  • Evangelicals have been blessed with the recent increase of studies on the early church fathers. For example, Michael Haykin's "Rediscovering the Church Fathers: Who They Were and How They Shaped the Church" and Bryan Litfin's "Getting to Know the Church Fathers: An Evangelical Introduction" both come to mind as recent good introductions. This is another important book in the study of the early church fathers, as it examines eight key theologians in the Christian tradition who have shaped what we believe today. The theologians included in this volume are the following (with the author in parenthesis):

    Irenaeus (W. Brian Shelton)
    Tertullian (Gerald Bray)
    Origen (Bryan Litfin)
    Athanasius (Carl Beckwith)
    The Cappadocians (Robert Letham)
    Augustine (Bradley G. Green)
    Anselm (David Hogg)
    Aquinas (Mark W. Elliott)

    Each entry contains a short biography introducing the theologian, an introduction to specific writings, and a theological analysis. The individual sections close with a bibliography for further research.

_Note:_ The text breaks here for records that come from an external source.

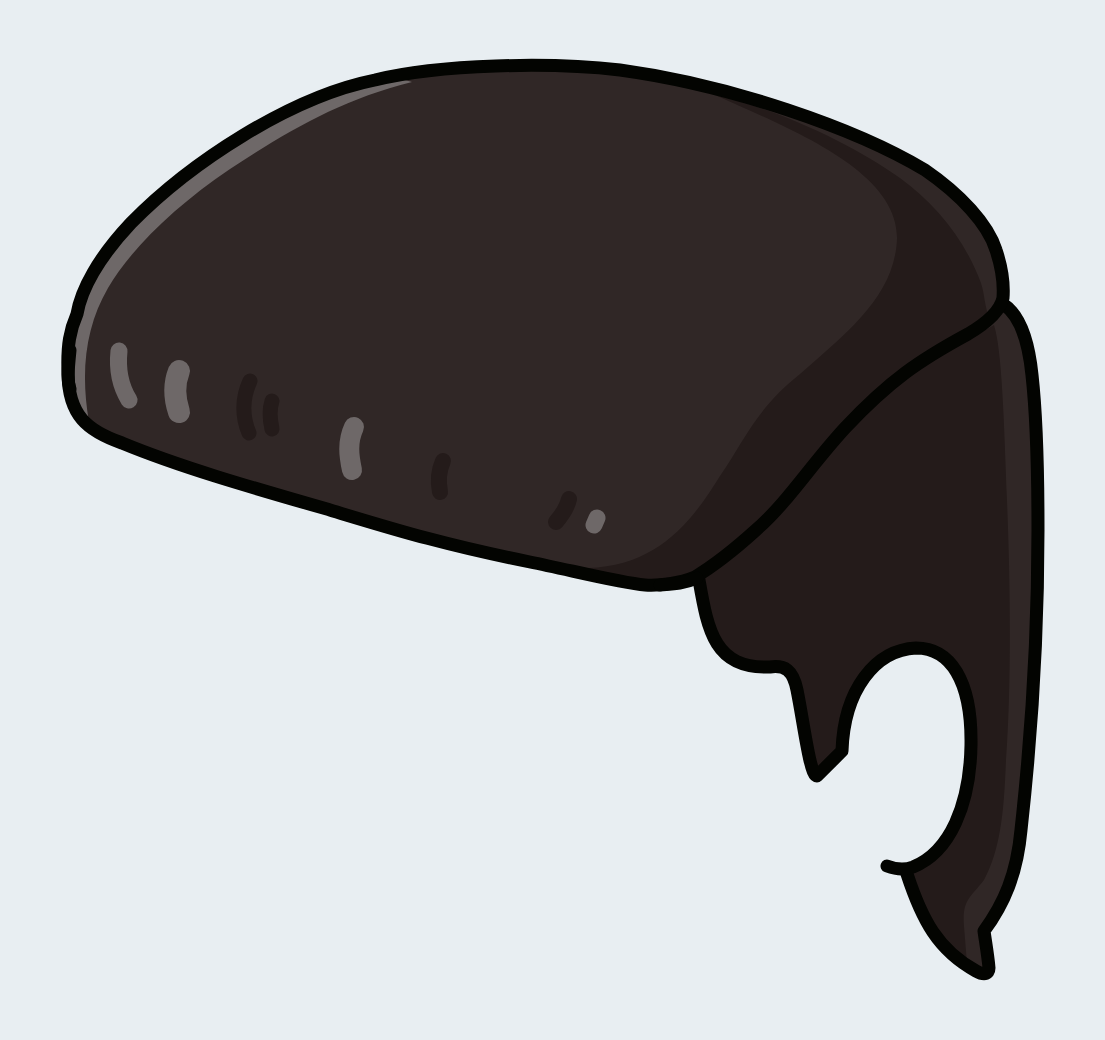
<!DOCTYPE html>
<html lang="en">
<head>
<meta charset="utf-8">
<title>Cartoon hair</title>
<style>
:root {
  --backdrop: #e8eef2;
  --hair: #302726;
  --shade: #241b1a;
  --shine: #6e6868;
  --ink: #030401;
}
html, body { margin: 0; height: 100%; overflow: hidden; background: var(--backdrop); }
.hair { display: block; width: 1105px; height: 1040px; }
.base { fill: var(--hair); }
.shade { fill: var(--shade); }
.shine { fill: var(--shine); }
.outline { fill: none; stroke: var(--ink); stroke-width: 13; stroke-linecap: round; stroke-linejoin: round; }
.strand { fill: none; stroke-linecap: round; }
.strand-light { stroke: var(--shine); }
.strand-dark { stroke: var(--shade); }
</style>
</head>
<body>
<svg class="hair" viewBox="0 0 1105 1040" role="img" aria-label="Dark cartoon hair with a swept fringe">
  <defs>
    <path id="top-shape" d="M68 372C67 345 70 330 77 314C81 290 98 258 131 223C190 163 290 97 375 80C440 64 550 62 620 70C730 85 855 128 925 170C960 194 988 224 996 250C1002 268 1004 285 1003 298C1000 312 985 324 968 334C920 360 890 380 845 428C810 466 788 502 756 530C735 549 715 565 695 577C680 583 660 586 645 585C620 583 570 570 530 562C440 544 390 528 330 510C250 487 180 467 122 443C88 431 68 416 68 372Z"/>
    <path id="back-shape" d="M1003 304C1022 316 1029 345 1032 375C1037 420 1038 480 1038 530C1038 640 1031 740 1021 830C1017 874 1004 904 984 931C986 945 988 956 989 968C989 975 983 975 976 971C938 950 922 920 907 874C950 852 970 805 971 745C972 680 950 648 916 648C875 650 844 690 842 751L817 776C810 776 804 725 797 690C793 670 785 665 770 667C715 669 708 632 699 580C735 549 760 528 780 505C810 468 860 395 930 355C970 333 995 318 1003 304Z"/>
    <clipPath id="top-clip"><use href="#top-shape"/></clipPath>
    <clipPath id="back-clip"><use href="#back-shape"/></clipPath>
  </defs>

  <g id="back-hair">
    <use class="base" href="#back-shape"/>
    <path class="shade" clip-path="url(#back-clip)" d="M994 325C1002 350 1004 420 1007 500C1011 600 1011 690 1006 760C1004 815 1000 850 984 880C970 898 962 900 964 926L968 975H890V840L780 820L680 640V560L860 400Z"/>
    <path class="outline" d="M1003 304C1022 316 1029 345 1032 375C1037 420 1038 480 1038 530C1038 640 1031 740 1021 830C1017 874 1004 904 984 931C986 945 988 956 989 968C989 975 983 975 976 971C938 950 922 920 907 874"/>
    <path class="outline" d="M887 866C895 869 905 870 913 867C950 852 970 805 971 745C972 680 950 648 916 648C875 650 844 690 842 751L817 776C810 776 804 725 797 690C793 670 785 665 770 667C715 669 708 632 699 580"/>
  </g>

  <g id="top-hair">
    <use class="base" href="#top-shape"/>
    <g clip-path="url(#top-clip)">
      <path class="shade" d="M715 95C790 129 897 170 897 238C895 295 850 330 800 374C755 410 745 440 720 476C690 525 655 566 588 568L600 600H720L1020 340L990 320C984 305 985 295 981 283C965 240 936 204 900 178C850 143 780 110 715 95Z"/>
      <path class="shine" d="M412 82C340 100 290 130 230 169C175 206 130 250 108 288C86 326 80 370 89 422L60 400V300L240 110L370 70Z"/>
    </g>
    <g id="light-strands" class="strand strand-light">
      <path stroke-width="17" d="M119 351C117 370 121 387 129 400"/>
      <path stroke-width="22" d="M179 371C173 386 175 400 179 412"/>
      <path stroke-width="20" d="M354 427C347 442 349 456 352 470"/>
      <path stroke-width="17" d="M597 518L594 525"/>
    </g>
    <g id="dark-strands" class="strand strand-dark">
      <path stroke-width="15" d="M250 381C242 398 242 417 249 433"/>
      <path stroke-width="15" d="M272 401C269 410 270 420 272 429"/>
      <path stroke-width="16" d="M443 461C438 472 438 482 440 492"/>
      <path stroke-width="16" d="M569 499C567 508 562 515 556 522"/>
    </g>
    <use class="outline" href="#top-shape"/>
    <path class="outline" d="M70 350C68 370 67 380 70 389M660 585C675 584 685 583 697 578"/>
  </g>
</svg>
</body>
</html>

    To take an example, Brad Green's chapter is a good introduction to Augustine's thought. Covering almost 60 pages (pp. 235-292), Green provides a glimpse into key aspects of Augustine's life and theology. After surveying Augustine's life, Green examines some of the major points of his thought: God, Creation, Providence, Man, Grace and Salvation, Incarnation and Redemption, Church and Sacraments, Bible and Knowledge, and Civil Authority. In each case, although Green cannot go into detail, he does go to the important sections of quotes in Augustine's writings (such as the Confessions for aspects of salvation and City of God for issues related to Civil Authority). What I found helpful about the chapter is that it gives you the ability to see where something is in Augustine's massive writings, and go there for yourself. That is the benefit of an introductory volume like this, and each chapter does something along these lines.